For all of his ability as a lyrical and emotive clarinetist, our most common work together has been creating snarling and nasty sounds with the bass and contrabass clarinet (he is ALL over Erica doing precisely this). For The Pathless I needed an instrument which could be both highly distinct from the main “jam band” of soloists, lyrical and expressive, yet somehow mysterious all at the same time. Forgive my vague description, but to go into too much detail would be too spoilery to my taste.
Vocals / Úyanga Bold
I’ve had the pleasure of working with the supreme talent that is Úyanga for a few years now, first on Erica but now in a very featured way in The Pathless. Ironically, her role in this score is so specific to some of the narrative moments of the score that I really won’t say much. In fact, I hesitated mentioning her role at all.
Instead I brag about her musicality more broadly: she has sung on countless games, films, trailers, sample libraries, commercials and many more. She’s a deeply spiritual performer, very introspective in music-making in the hopes of always reaching somewhere new. As with all the other musicians in this score, the goal was to find a sort of ‘global’ sound, drawn from the strengths of traditions the world over. For her solos, we began from the traditions of her native Mongolia and expanded outward, dialing in the exact sound to be both specific and universal.
Here below is a moment, with zero context, in which we she performs some of her more aggressive vocals.
Textural chamber music / Fifth House Ensemble
Finally, a word about the illustrious Fifth House Ensemble. While not a ‘soloist’ per se, I didn’t want their contribution to go unmentioned. This Chicago-based group are the artists behind our many performances of Journey LIVE, which we first began in 2016. They are also responsible for connecting me to the Alash Ensemble, the backbone of The Pathless’ score, with whom they were doing a sort of joint artistic residency (my collaboration with Alash will be given its own post soon).
Because of the sort of rustic ‘jam band’ nature of this score, I knew that I wanted to entirely avoid electronics or synths, yet I also had a need for more ambient, amorphous musical colors. The idea struck me to record Fifth House performing a series of untimed aleatoric gestures that I could then manipulate into clouds of sound. The results were precisely what I’d hoped for and are heard throughout the game (often very subtly).
Whew! Ok that’s the quick and dirty of all the featured solo performers who play consistent roles throughout The Pathless. Believe it or not, there are actually quite a few musicians beyond this group too!
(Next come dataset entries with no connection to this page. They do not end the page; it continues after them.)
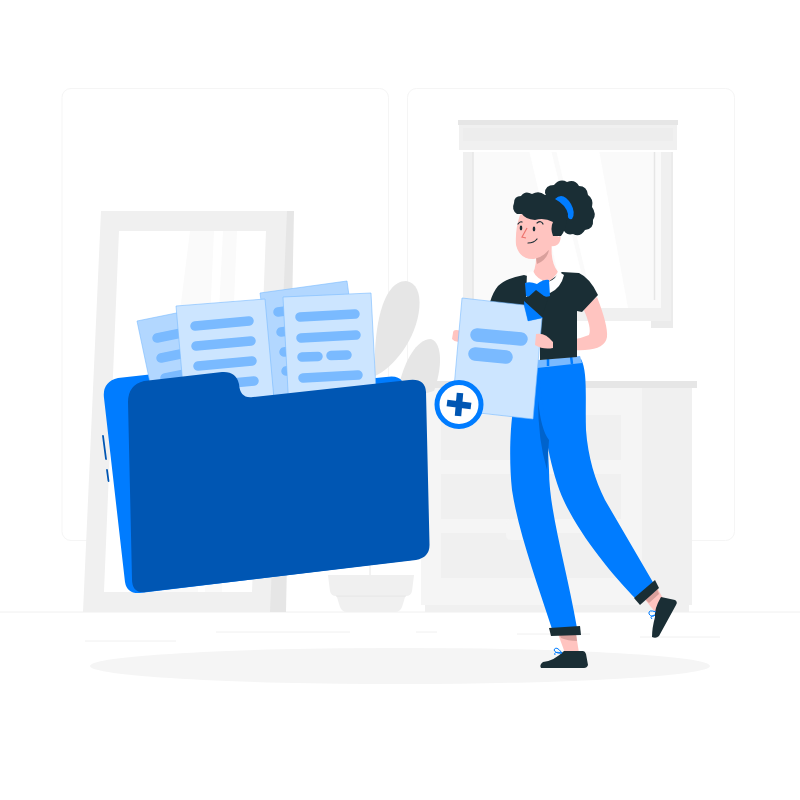
<!DOCTYPE html>
<html lang="en">
<head>
<meta charset="utf-8">
<title>Add files</title>
<style>
:root {
  --blue: #007cff;
  --blue-dark: #0056b3;
  --blue-shade: #0063cc;
  --blue-line: #7abaff;
  --paper: #cce5ff;
  --paper-back: #b2d7ff;
  --ink: #1a2e35;
  --skin: #ffc4c0;
  --skin-shade: #d9a09c;
  --wall: #fafafa;
  --grey-1: #f5f5f5;
  --grey-2: #f0f0f0;
  --grey-3: #ebebeb;
  --grey-4: #e6e6e6;
  --white: #fff;
}
html, body { margin: 0; background: var(--white); overflow: hidden; }
svg { display: block; width: 800px; height: 800px; }
.panel { fill: var(--white); stroke: #f5f5f5; }
.floor-line { stroke: #f0f0f0; fill: none; }
.g1 { fill: var(--grey-1); }
.g2 { fill: var(--grey-2); }
.g3 { fill: var(--grey-3); }
.g4 { fill: var(--grey-4); }
.wall { fill: var(--wall); }
.white { fill: var(--white); }
.blue { fill: var(--blue); }
.blue-dark { fill: var(--blue-dark); }
.blue-shade { fill: var(--blue-shade); }
.ink { fill: var(--ink); }
.skin { fill: var(--skin); }
.skin-shade { fill: var(--skin-shade); }
.paper { fill: var(--paper); stroke: var(--blue-line); stroke-width: .6; }
.paper-back { fill: var(--paper-back); stroke: var(--blue-line); stroke-width: .6; }
.text-lines { stroke: var(--blue-line); stroke-width: 9.5; stroke-linecap: round; fill: none; }
.lace { stroke: var(--blue); stroke-width: 1; fill: none; }
.feature { stroke: var(--ink); stroke-width: 1.2; stroke-linecap: round; fill: none; }
.crease { stroke: var(--grey-4); fill: none; }
</style>
</head>
<body>
<svg viewBox="0 0 800 800" role="img" aria-label="A woman carries a document to a large blue folder">
  <g id="room">
    <rect class="panel" x="62" y="88.500" width="326.500" height="452" rx="9"/>
    <rect class="panel" x="407.500" y="88.500" width="327" height="452" rx="9"/>
    <path class="floor-line" d="M0 612H800M85 641H176M216 632H350M416 632H437M517 634H590M640 637H720"/>
  </g>

  <g id="mirror">
    <polygon class="g4" points="284,211 294,211 286,612 262,612"/>
    <polygon class="g2" points="101,211 287,211 270,612 83,612"/>
    <polygon class="white" points="119,231 266,231 252,592 104,592"/>
    <polygon class="wall" points="190,231 214,231 198,592 145,592"/>
    <polygon class="wall" points="223,231 237,231 222,592 205,592"/>
  </g>

  <g id="window">
    <polygon class="g3" points="468,150 673,150 673,328 651,328 651,321 468,321"/>
    <rect class="g2" x="463" y="150" width="208" height="171"/>
    <rect class="wall" x="473" y="140" width="188" height="168"/>
    <polygon class="white" points="529,150 551,150 590,308 566,308"/>
    <polygon class="white" points="556,150 599,150 628,308 594,308"/>
    <path class="crease" d="M473 152V300M654.500 126V300" stroke-width="1.500"/>
    <rect class="g2" x="459" y="124" width="218" height="27"/>
    <rect class="g3" x="463" y="128" width="210" height="13" opacity=".5"/>
    <rect class="g4" x="458" y="120" width="220" height="5"/>
    <path d="M459 151H677" stroke="#fff" stroke-width="2"/>
  </g>

  <g id="cabinet">
    <rect class="g2" x="425" y="600" width="264" height="12"/>
    <rect class="g1" x="421" y="386" width="222" height="219"/>
    <rect class="g2" x="642" y="386" width="50" height="219"/>
    <rect class="g4" x="416" y="381" width="281" height="7"/>
    <rect class="g2" x="441" y="415" width="180" height="45"/>
    <rect class="g2" x="441" y="474" width="180" height="45"/>
    <rect class="g2" x="441" y="533" width="180" height="45"/>
    <rect class="g1" x="506" y="519" width="50" height="21" rx="5"/>
  </g>

  <g id="plant">
    <path class="g4" d="M375 376C373 330 382 281 406 281C427 284 422 325 402 352C393 364 384 372 375 376Z"/>
    <path class="g4" d="M400 381C405 362 416 339 431 339C443 343 442 369 434 391L402 400Z"/>
    <path class="crease" d="M370 585V545"/>
    <path class="g2" d="M328 575H414L412 591Q411 596 406 596H336Q331 596 330 591Z"/>
    <path class="g2" d="M336 594H406L402 607Q400 612 395 612H347Q342 612 340 607Z"/>
    <path class="crease" d="M336 596H406"/>
  </g>

  <ellipse id="ground-shadow" class="g1" cx="400" cy="666" rx="310" ry="18"/>

  <g id="folder">
    <path class="blue" d="M104 398Q102 382 118 378L226 366Q236 366 240 376L245 391L386 377Q398 375 402 381L412 560L140 593Q127 594 125 582Z"/>
    <g id="sheet-left">
      <polygon class="paper-back" points="137,321 196,309 225,430 160,430"/>
      <path class="text-lines" d="M157 338L196 330M161 358L200 350M165 378L200 371"/>
    </g>
    <g id="sheet-back">
      <polygon class="paper-back" points="260,293 347,281 362,390 274,400"/>
      <path class="text-lines" d="M278 312L330 305M281 332L330 325M284 352L330 345M286 371L330 365"/>
    </g>
    <g id="sheet-middle">
      <polygon class="paper" points="176,306 265,299 275,410 186,420"/>
      <path class="text-lines" d="M195 326L249 321M196 346L251 341M198 366L252 361M200 386L254 381"/>
    </g>
    <g id="sheet-right">
      <polygon class="paper" points="283,297 371,293 377,410 289,410"/>
      <path class="text-lines" d="M300 317L355 314M301 338L356 335M302 357L318 356.500M331 355.500L347 355M303 378L358 375"/>
    </g>
    <path class="blue-dark" d="M128 402Q128 385 144 381L222 372Q236 371 239 384Q240 399 253 397L409 380Q425 378 426 392L429.500 544Q430 557 416 560L146 592Q132 594 132 579Z"/>
    <path d="M103 436L106 459M107 470L108.500 481" stroke="var(--blue-dark)" stroke-width="1.800" stroke-linecap="round"/>
  </g>

  <g id="woman">
    <g id="back-leg">
      <path class="skin" d="M643 597L656 586L664 600L655 612Z"/>
      <path class="skin-shade" d="M645 599L657 589L659 594L649 603Z"/>
      <path class="ink" d="M661 597L675 600Q678 602 676 605L659 636Q656 639 652 637Q652 628 655 617Q654 609 661 597Z"/>
      <path class="lace" d="M656 612Q648 609 649 614Q652 618 655 615Q649 616 652 619"/>
      <path class="blue" d="M537 364L581 359C588 372 585 400 586 430C588 457 595 480 605 500L654 584L637 600C610 573 579 533 564 501C551 473 543 430 537 364Z"/>
      <polygon class="ink" points="634,598 655,580 659,588 640,605"/>
    </g>
    <g id="front-leg">
      <path class="skin" d="M558 634L576 634L579 653L565 653Z"/>
      <path class="skin-shade" d="M559 634H576L577 641Q568 641 561 638Z"/>
      <path class="ink" d="M564 651H583Q585 651 586 654L588 665Q587 668 584 668H541Q539 665 543 662Q554 661 564 651Z"/>
      <path class="lace" d="M562 653Q556 645 554 650Q556 654 562 653Q553 651 555 655"/>
      <path class="blue" d="M513 370L539 362C540 400 548 430 549 470C549 511 566 565 577 628L552 629C536 580 518 530 512 490C509 462 510 430 513 410Z"/>
      <polygon class="ink" points="549,628 580,626 581,635 551,636"/>
      <path class="blue-shade" d="M538 400Q541 430 549 440L547 470Q538 440 538 400Z"/>
    </g>
    <g id="belt">
      <polygon points="537,360 580,356 582,363 537,368" fill="var(--blue-line)"/>
      <path d="M548 358V366M571 356L572 364" stroke="var(--blue)" stroke-width="2.500"/>
    </g>

    <g id="neck">
      <path class="skin" d="M536 253L552 243Q550 262 558 272L546 287L530 277Q537 270 536 253Z"/>
      <path class="skin-shade" d="M536 258L549 250Q547 260 537 264Z"/>
    </g>

    <g id="right-arm">
      <path class="skin" d="M461 331Q453 328 453 333L452 339Q455 343 462 341Z"/>
    </g>
    <g id="left-arm">
      <path class="skin" d="M583 308L597 297Q608 325 607 337Q605 349 585 350Q566 351 553 348Q543 350 537 345Q533 339 537 334Q545 333 552 341Q575 341 589 335Q592 328 583 308Z"/>
    </g>
    <g id="top">
      <path class="ink" d="M524 275Q506 278 498 286Q493 292 490 302L515 305L540 320L540 360L577 357L577 311L582 312L598 295Q590 278 579 273L562 272L548 282Z"/>
      <path class="white" d="M527 273L533 271Q537 280 548 282Q557 279 558 271L564 275Q561 288 550 293L540 289L526 297Z"/>
      <path class="blue" d="M525 283Q530 281 537 284Q544 279 549 280L550 296Q545 298 538 294Q532 298 526 296Z"/>
      <path class="ink" d="M525 300L536 290L548 299L541 319Z"/>
      <polygon class="blue" points="524,301 543,318 526,324"/>
    </g>

    <g id="carried-document">
      <polygon class="paper" points="462,298 524,305 528,321 542,318 533,419 452,410"/>
      <path class="text-lines" stroke-width="13" style="stroke-width:13.500" d="M477 335L521 339M475 354L506 357"/>
      <polygon class="blue" points="524,304 542,318 528,321"/>
    </g>
    <path id="left-hand" class="skin" d="M536 334Q545 332 553 342L553 348Q543 350 535 345Z"/>

    <g id="head">
      <path class="ink" d="M545 193Q545 185 554 185Q560 178 567 182Q575 179 579 186Q587 186 588 195Q594 199 592 207Q597 214 593 220Q594 229 585 230Q580 238 573 234Q565 236 563 228L553 210Z"/>
      <path class="skin" d="M520 215Q532 207 552 219L558 237Q562 234 560 241Q558 247 551 246Q545 257 534 259Q520 260 516 245Q515 229 520 215Z"/>
      <path class="ink" d="M517 214Q511 210 514 203Q514 196 521 196Q525 190 532 194Q539 190 545 195Q554 192 562 205Q571 223 561 236L553 236Q550 228 553 222Q544 217 535 220Q525 219 522 214Z"/>
      <path class="blue" d="M555 199Q563 191 571 204Q576 213 572 219Q567 220 568 214Q566 205 555 199Z"/>
      <ellipse class="ink" cx="521" cy="228" rx="1.300" ry="2.400"/>
      <ellipse class="ink" cx="534" cy="229" rx="1.300" ry="2.400"/>
      <path class="feature" d="M518 224Q520 221 522 222M537 223Q541 220 543 224M528 243Q534 243 537 239"/>
      <path d="M527 228L522 237L526 238" stroke="#ed746e" stroke-width="1.200" fill="none"/>
    </g>
  </g>

  <g id="add-badge">
    <circle cx="459" cy="404.500" r="22" fill="#fff" stroke="var(--blue)" stroke-width="5"/>
    <path d="M460 393L458 416M447 403L471 406" stroke="var(--blue-dark)" stroke-width="6.500"/>
  </g>
</svg>
</body>
</html>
If you’ve made it this far and are still hungry for more, see below the video compilation highlighting many of these recording sessions.
Hopefully this blog post (and the one before it and multiple to follow) highlight just how much work, detail and love has gone into The Pathless. It’s been pure joy and I feel so deeply privileged to be part of it.